IT ministry forms panel to review social media rules

Share this on:

ISLAMABAD: While uproar against the new rules to regulate social media continues from various segments of society, including parliamentarians, the Pakistan Federal Union of Journalists (PFUJ) and civil society, the information technology ministry on Friday formed a committee to review the rules.

The federal cabinet approved the rules on Feb 11, but later after opposition from various quarters, including companies that manage different social media platforms, the prime minister announced that a fresh consultation process would be launched over the Citizens Protection (Against Online Harm) Rules 2020.

The committee formed by the IT ministry is headed by Pakistan Telecommunication Authority Chairman Amir Azeem Bajwa while its members are Eazaz Aslam Dar, additional secretary of IT; Tania Aidrus, member of the Strategic Reforms Imple­mentation Unit, Prime Minister Office; and Dr Arslan Khalid, focal person on digital media at the PM Office. Federal Minister for Human Rights Dr Shireen Mazari and Barrister Ali Zafar will also be involved in consultations.

Rules are being formulated to curb freedom of expression, warns consultation forum organised by PFUJ

The committee will undertake broad-based consultation with relevant segments of civil society and technology companies about these rules and complete the process within two months.

The issue was also taken up at the Senate Committee on Delegated Legislation on Friday and the panel decried the formulation of the rules without taking the stakeholders into confidence.

Chairman of the committee Senator Kauda Babar said that social media was not a routine matter and concerned all segments of society.

“Since social media is becoming lifeline and even the sole source of earning for many, the rules have to take into account considerations of all segments of society,” Senator Babar said.

A member of the committee, Senator Rubina Khalid, who is also chairperson of the Senate Standing Committee on IT, said that the Senate’s IT committee should have been taken into confidence when the rules were being finalised.
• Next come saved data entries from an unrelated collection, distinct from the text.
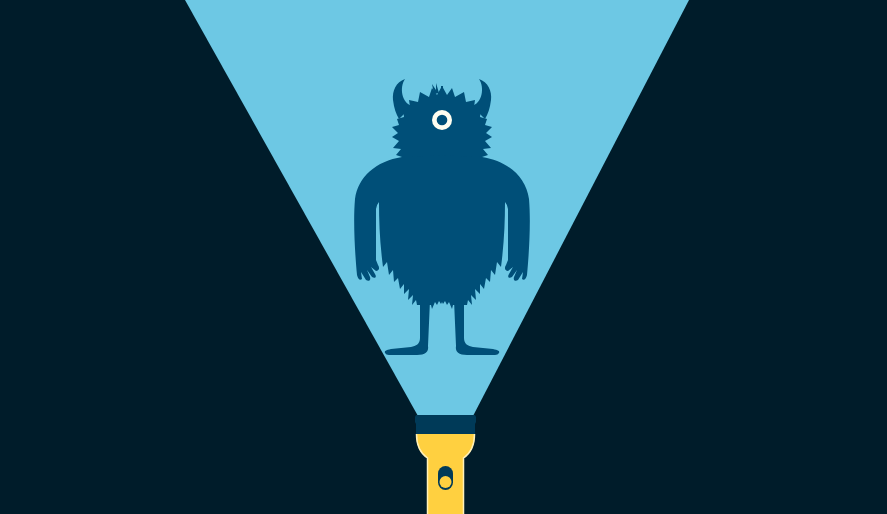
<!DOCTYPE html>
<html lang="en">
<head>
<meta charset="utf-8">
<title>Monster in the flashlight beam</title>
<style>
:root {
  --night: #001c2a;
  --beam: #6dc8e4;
  --monster: #004f78;
  --eye: #fffef0;
  --collar: #003a58;
  --torch: #ffd040;
  --torch-edge: #fff0b8;
}
html, body { margin: 0; height: 100%; overflow: hidden; background: var(--night); }
.scene { display: block; width: 887px; height: 514px; }
.night { fill: var(--night); }
.beam { fill: var(--beam); }
.monster { fill: var(--monster); }
.eye-white { fill: var(--eye); }
.collar { fill: var(--collar); }
.torch { fill: var(--torch); }
.torch-edge { fill: none; stroke: var(--torch-edge); stroke-width: 1.5; }
</style>
</head>
<body>
<svg class="scene" viewBox="0 0 887 514" role="img" aria-label="A one-eyed horned monster standing in the beam of a yellow flashlight">
  <defs>
    <g id="monster-side">
      <path id="horn" d="M405 79C396 82 392 91 393 100C394 108 396 114 399 119L412 106C402 103 399 88 405 79Z"/>
      <path id="head" d="M443 86L442 86L437 95L432 88L429 97L420 92L418 102L409 100L410 107L403 110L404 117L397 119L399 125L392 127L398 133L392 137L399 141L393 148L401 149L396 155L402 157L400 162L443 166Z"/>
      <path id="torso-and-arm" d="M443 155L402 157C376 161 358 177 355 199C353 222 355 254 357 275C358 279 360 281 362 279L361 272L366 280C369 282 371 280 370 277L367 270L372 277C375 279 377 277 375 274L371 267L376 271C379 271 380 268 378 265L376 260L376 209Q377 204 379 202C379 224 380 244 383 267L387 262L389 275L393 270L394 282L398 278L400 289L404 284L404 294L409 289L408 300L413 295L412 305L416 300L417 305L431 305L432 309L435 302L437 305L439 301L441 304L443 300Z"/>
      <path id="leg" d="M420 300V338C420 344 416 346 411 347L391 349C386 350 384 351 385 353Q386 355 389 355H417C425 355 429 352 428 346L430 300Z"/>
    </g>
  </defs>

  <rect class="night" width="887" height="514"/>
  <polygon class="beam" points="185,0 689,0 473,416 418,416"/>

  <g class="monster">
    <use href="#monster-side"/>
    <use href="#monster-side" transform="matrix(-1 0 0 1 884 0)"/>
    <polygon points="434,94 432,84 436,90 436,83 439,93"/>
    <circle class="eye-white" cx="442" cy="120" r="10"/>
    <circle cx="442" cy="120" r="5.3"/>
  </g>

  <g id="flashlight">
    <path class="torch" d="M416 433H475C475 445 471 453 464 458V514H427V458C420 453 416 445 416 433Z"/>
    <path class="torch-edge" d="M416.5 434C416.5 445 420 453 427.5 458V514M474.5 434C474.5 445 471 453 463.5 458V514"/>
    <path class="collar" d="M416 415H475L476 417V422L475 424V434H416V424L415 422V417Z"/>
    <rect class="collar" x="438" y="466" width="15" height="24" rx="7.5"/>
    <circle class="torch" cx="445.5" cy="482" r="6"/>
  </g>
</svg>
</body>
</html>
But the rules were sent to the cabinet bypassing the parliamentary committee.

Senator Mian Raza Rabbani said that if a national institution was to be created for enforcement of social media rules, it should be created under an act of parliament.

The key opposition to the rules has come from the PFUJ which has announced its plan to hold a nationwide agitation against the rules on March 4.

The PFUJ organised a joint consultation with the Parliamentarians Commission for Human Rights (PCHR) and social media experts on Friday.

The key participants of the consultation were anchors of TV talk shows who termed the rules “mother of all black laws” and alleged that the rules were being formulated to curb freedom of expression and speech in the country.

The consultation rejected the notion that rules passed by the federal cabinet were in conformity with international norms and laws of other developed countries like the United Kingdom and United States and Europe as laws to regulate social media were still under public debate in these countries.

It was highlighted that Pakistan had earlier witnessed formulation of similar “draconian” laws but the formulators had later become victim of these laws.

A resolution passed by the consultation said that the ‘black rules’ were meant to limit and snatch the space available on social media for journalists, bloggers, activists and the ordinary citizens of Pakistan.

“We will not allow such laws to be used against freedom of speech and expression guaranteed in Article 19 of the Constitution,” PFUJ Secretary General Nasir Zaidi said.

The consultation forum was addressed by journalists’ leader Afzal Butt, senior journalists and TV anchors Talat Hussain, Arshad Sharif, Asmatullah Niazi, Khawar Ghuman, Nasir Malik, Munezay Jehangir, Ammar Masood, Matiullah Jan, Zamir Haider, Asma Sherazi, Gharida Farooqi, Mubrak Zeb Khan, and Asif Ali Bhatti, Sadaf Khan of the Media Matters for Democracy and PCHR president Chaudhry Shafiq.

Apart from the local stakeholders, the Asia Internet Coalition, an industry association that promotes the understanding and resolution of internet policy issues in the Asia Pacific region, has also warned the government over the rules. The organisation wrote a letter to the prime minister soon after the rules were approved by the federal cabinet saying that unless revoked, these rules would severely cripple the growth of Pakistan’s digital economy.